In 2011, he had his best season at the plate. His .736 OPS was a career high, and he slugged over .400 for the first time with a career-high 12 home runs between Montgomery and Durham. However, over the next couple seasons, he would suffer some setbacks.
A month into the 2012 season, Beckham was suspended for 50 games for testing positive for a “drug of abuse” a second time, reportedly marijuana. He ended up having his worst professional season.
He rebounded in 2013, and he even earned his first major league cup of coffee. After the season, though, the 23 year old tore his ACL while working out. It caused him to miss the first half of the 2014 season when he could have been competing for a spot on the major league roster.
In 2015, Beckham returned to the majors for nearly the entire season, and that’s where he’s been ever since. For the next two seasons, he bounced around the infield in a utility role. In 438 plate appearances across the two seasons, he batted .234 with a .287 on-base percentage and 14 home runs.
The 2017 season is something I’m not sure anyone saw coming. Beckham ended up playing in 137 games and more than doubled his number of career plate appearances. For the first time as a major leaguer, he spent the large majority of his time in the field at shortstop.
However, a portion of that season did not come with the Rays. On July 31, the Rays made an unexpected trade, sending Beckham to the Orioles for pitching prospect Tobias Myers.
Beckham had been a contributor all season. At the time of the trade, the Rays were 54-52 and in the middle of the playoff race.
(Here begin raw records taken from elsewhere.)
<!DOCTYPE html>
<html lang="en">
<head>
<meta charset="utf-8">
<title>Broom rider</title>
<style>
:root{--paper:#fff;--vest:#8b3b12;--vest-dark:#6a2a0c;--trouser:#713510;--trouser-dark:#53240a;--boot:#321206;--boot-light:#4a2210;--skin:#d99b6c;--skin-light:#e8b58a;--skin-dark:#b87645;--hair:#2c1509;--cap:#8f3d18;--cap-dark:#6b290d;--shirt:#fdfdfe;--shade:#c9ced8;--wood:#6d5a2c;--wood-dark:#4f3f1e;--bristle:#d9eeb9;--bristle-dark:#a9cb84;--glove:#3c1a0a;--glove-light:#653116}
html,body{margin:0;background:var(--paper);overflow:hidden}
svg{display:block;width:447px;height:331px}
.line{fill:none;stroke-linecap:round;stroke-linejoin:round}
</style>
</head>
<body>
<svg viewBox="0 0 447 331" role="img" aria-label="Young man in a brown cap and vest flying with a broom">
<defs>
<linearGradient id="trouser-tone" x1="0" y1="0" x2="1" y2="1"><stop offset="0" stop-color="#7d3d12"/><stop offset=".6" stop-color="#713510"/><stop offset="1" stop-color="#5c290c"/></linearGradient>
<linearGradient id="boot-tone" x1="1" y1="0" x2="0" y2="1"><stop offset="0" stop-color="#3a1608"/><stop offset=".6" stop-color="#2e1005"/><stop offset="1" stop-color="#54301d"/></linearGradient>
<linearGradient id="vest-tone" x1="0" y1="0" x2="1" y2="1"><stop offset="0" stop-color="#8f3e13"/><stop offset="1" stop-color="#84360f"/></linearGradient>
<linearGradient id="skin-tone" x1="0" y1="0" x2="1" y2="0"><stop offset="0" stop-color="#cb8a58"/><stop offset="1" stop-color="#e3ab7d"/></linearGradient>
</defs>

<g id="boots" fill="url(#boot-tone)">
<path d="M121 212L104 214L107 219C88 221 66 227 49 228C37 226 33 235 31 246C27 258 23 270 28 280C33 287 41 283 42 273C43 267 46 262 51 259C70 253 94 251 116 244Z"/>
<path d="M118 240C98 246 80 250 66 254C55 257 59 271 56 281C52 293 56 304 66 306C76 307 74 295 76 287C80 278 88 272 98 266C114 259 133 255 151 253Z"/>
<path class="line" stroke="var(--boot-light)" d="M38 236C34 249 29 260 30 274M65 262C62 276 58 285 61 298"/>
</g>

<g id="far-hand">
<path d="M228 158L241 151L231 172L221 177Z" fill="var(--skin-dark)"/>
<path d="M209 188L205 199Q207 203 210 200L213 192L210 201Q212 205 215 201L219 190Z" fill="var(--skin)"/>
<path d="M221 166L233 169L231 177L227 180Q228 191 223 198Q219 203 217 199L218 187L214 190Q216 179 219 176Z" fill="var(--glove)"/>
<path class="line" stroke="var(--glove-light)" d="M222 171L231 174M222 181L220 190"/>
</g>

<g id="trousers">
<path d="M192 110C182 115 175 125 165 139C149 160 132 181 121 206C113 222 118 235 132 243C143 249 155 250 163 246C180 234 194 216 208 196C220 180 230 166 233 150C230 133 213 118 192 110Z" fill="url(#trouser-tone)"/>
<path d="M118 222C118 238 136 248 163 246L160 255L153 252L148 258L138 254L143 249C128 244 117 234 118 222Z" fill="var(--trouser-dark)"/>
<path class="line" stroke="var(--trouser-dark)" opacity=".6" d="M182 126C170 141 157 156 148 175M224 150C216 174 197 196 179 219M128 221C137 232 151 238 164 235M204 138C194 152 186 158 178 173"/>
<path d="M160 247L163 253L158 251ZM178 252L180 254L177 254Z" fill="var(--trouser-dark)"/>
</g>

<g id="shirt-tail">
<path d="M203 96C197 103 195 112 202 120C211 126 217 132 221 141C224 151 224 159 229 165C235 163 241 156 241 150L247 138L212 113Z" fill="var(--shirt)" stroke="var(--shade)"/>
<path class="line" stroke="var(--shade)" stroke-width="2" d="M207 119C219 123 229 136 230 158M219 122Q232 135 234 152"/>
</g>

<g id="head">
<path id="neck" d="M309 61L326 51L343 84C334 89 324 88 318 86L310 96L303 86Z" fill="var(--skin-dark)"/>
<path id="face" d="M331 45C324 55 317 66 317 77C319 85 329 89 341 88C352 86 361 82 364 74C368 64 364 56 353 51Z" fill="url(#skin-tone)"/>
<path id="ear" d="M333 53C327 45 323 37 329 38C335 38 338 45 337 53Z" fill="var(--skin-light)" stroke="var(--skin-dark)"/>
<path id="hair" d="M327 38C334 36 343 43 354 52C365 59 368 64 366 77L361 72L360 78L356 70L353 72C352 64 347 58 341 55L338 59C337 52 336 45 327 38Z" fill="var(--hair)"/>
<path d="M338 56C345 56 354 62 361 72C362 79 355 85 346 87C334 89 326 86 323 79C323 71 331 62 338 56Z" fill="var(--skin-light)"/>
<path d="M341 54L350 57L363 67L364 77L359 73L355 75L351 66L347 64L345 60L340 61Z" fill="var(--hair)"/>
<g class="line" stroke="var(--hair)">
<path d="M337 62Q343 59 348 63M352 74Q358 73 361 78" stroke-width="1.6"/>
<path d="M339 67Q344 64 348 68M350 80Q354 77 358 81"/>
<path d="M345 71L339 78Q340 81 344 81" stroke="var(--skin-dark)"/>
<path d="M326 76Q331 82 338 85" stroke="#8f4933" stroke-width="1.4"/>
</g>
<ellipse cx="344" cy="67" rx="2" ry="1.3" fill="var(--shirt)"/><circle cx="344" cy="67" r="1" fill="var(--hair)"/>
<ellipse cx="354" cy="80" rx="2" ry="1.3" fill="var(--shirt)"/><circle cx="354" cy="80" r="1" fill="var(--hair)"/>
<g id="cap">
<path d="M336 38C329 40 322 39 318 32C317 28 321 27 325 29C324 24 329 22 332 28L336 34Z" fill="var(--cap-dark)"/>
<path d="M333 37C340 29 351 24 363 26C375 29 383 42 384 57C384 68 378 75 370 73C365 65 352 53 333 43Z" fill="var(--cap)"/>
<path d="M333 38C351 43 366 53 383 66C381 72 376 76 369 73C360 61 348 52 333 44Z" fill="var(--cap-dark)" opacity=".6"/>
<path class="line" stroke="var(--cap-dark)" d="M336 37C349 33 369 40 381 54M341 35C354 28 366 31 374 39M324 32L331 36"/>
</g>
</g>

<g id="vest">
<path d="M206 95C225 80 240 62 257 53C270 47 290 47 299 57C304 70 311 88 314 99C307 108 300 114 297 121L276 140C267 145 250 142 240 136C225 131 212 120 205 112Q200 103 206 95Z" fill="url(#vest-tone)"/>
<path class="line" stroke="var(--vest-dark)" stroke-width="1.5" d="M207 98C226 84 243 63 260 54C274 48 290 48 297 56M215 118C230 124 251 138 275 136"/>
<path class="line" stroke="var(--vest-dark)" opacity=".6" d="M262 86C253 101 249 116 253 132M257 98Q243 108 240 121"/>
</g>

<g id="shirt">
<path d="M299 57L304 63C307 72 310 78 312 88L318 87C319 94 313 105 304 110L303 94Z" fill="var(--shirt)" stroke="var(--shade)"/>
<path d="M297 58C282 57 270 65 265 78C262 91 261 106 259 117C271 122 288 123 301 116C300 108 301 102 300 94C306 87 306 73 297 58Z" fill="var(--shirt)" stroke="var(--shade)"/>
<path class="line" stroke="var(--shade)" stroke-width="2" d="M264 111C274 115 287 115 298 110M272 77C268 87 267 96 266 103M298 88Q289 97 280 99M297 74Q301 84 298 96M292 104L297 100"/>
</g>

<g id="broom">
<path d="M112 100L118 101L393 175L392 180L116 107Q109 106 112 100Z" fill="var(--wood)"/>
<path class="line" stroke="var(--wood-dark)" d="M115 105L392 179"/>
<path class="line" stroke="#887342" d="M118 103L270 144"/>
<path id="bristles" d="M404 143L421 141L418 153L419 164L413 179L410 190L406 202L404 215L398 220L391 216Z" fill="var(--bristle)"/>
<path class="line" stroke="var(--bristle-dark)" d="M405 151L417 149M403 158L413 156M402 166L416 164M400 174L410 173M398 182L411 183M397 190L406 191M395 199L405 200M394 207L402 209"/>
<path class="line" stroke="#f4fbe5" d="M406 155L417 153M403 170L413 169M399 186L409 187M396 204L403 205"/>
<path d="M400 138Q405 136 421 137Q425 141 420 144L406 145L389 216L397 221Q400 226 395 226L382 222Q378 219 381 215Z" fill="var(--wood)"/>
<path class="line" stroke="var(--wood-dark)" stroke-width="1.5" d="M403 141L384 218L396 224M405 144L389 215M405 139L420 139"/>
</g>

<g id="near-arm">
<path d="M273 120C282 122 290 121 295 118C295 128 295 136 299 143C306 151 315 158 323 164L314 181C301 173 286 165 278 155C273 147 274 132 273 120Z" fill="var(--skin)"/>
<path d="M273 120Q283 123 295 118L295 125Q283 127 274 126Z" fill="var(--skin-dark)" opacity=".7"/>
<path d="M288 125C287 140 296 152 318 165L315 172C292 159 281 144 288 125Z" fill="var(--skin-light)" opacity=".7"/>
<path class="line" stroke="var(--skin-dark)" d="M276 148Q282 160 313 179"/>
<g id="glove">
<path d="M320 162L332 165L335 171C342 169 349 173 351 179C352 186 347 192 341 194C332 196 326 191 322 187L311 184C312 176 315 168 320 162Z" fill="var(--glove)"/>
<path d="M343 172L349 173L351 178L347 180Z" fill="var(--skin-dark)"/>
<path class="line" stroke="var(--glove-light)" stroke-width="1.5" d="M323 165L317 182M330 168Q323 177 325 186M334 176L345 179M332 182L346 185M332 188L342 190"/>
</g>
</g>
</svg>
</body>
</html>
Just over two weeks later, they found themselves 10 games behind the division-leading Red Sox and under .500.
Meanwhile, Beckham was thriving in Baltimore. Starting in his third game with the team, he hit a home run in three straight games. He had at least a hit in his first 12 games with a 1.488 OPS. He finished the season with career highs across the board offensively.
Beckham turns 28 years old later this month. He exited the organization in a controversial trade after beginning his professional career as a controversial draft pick among fans. It took quite a bit of time, but his power potential finally developed. He’s never going to be the superstar people hoped for with a No. 1 pick, but he has prime years of his life left, and he looks like a big league contributor.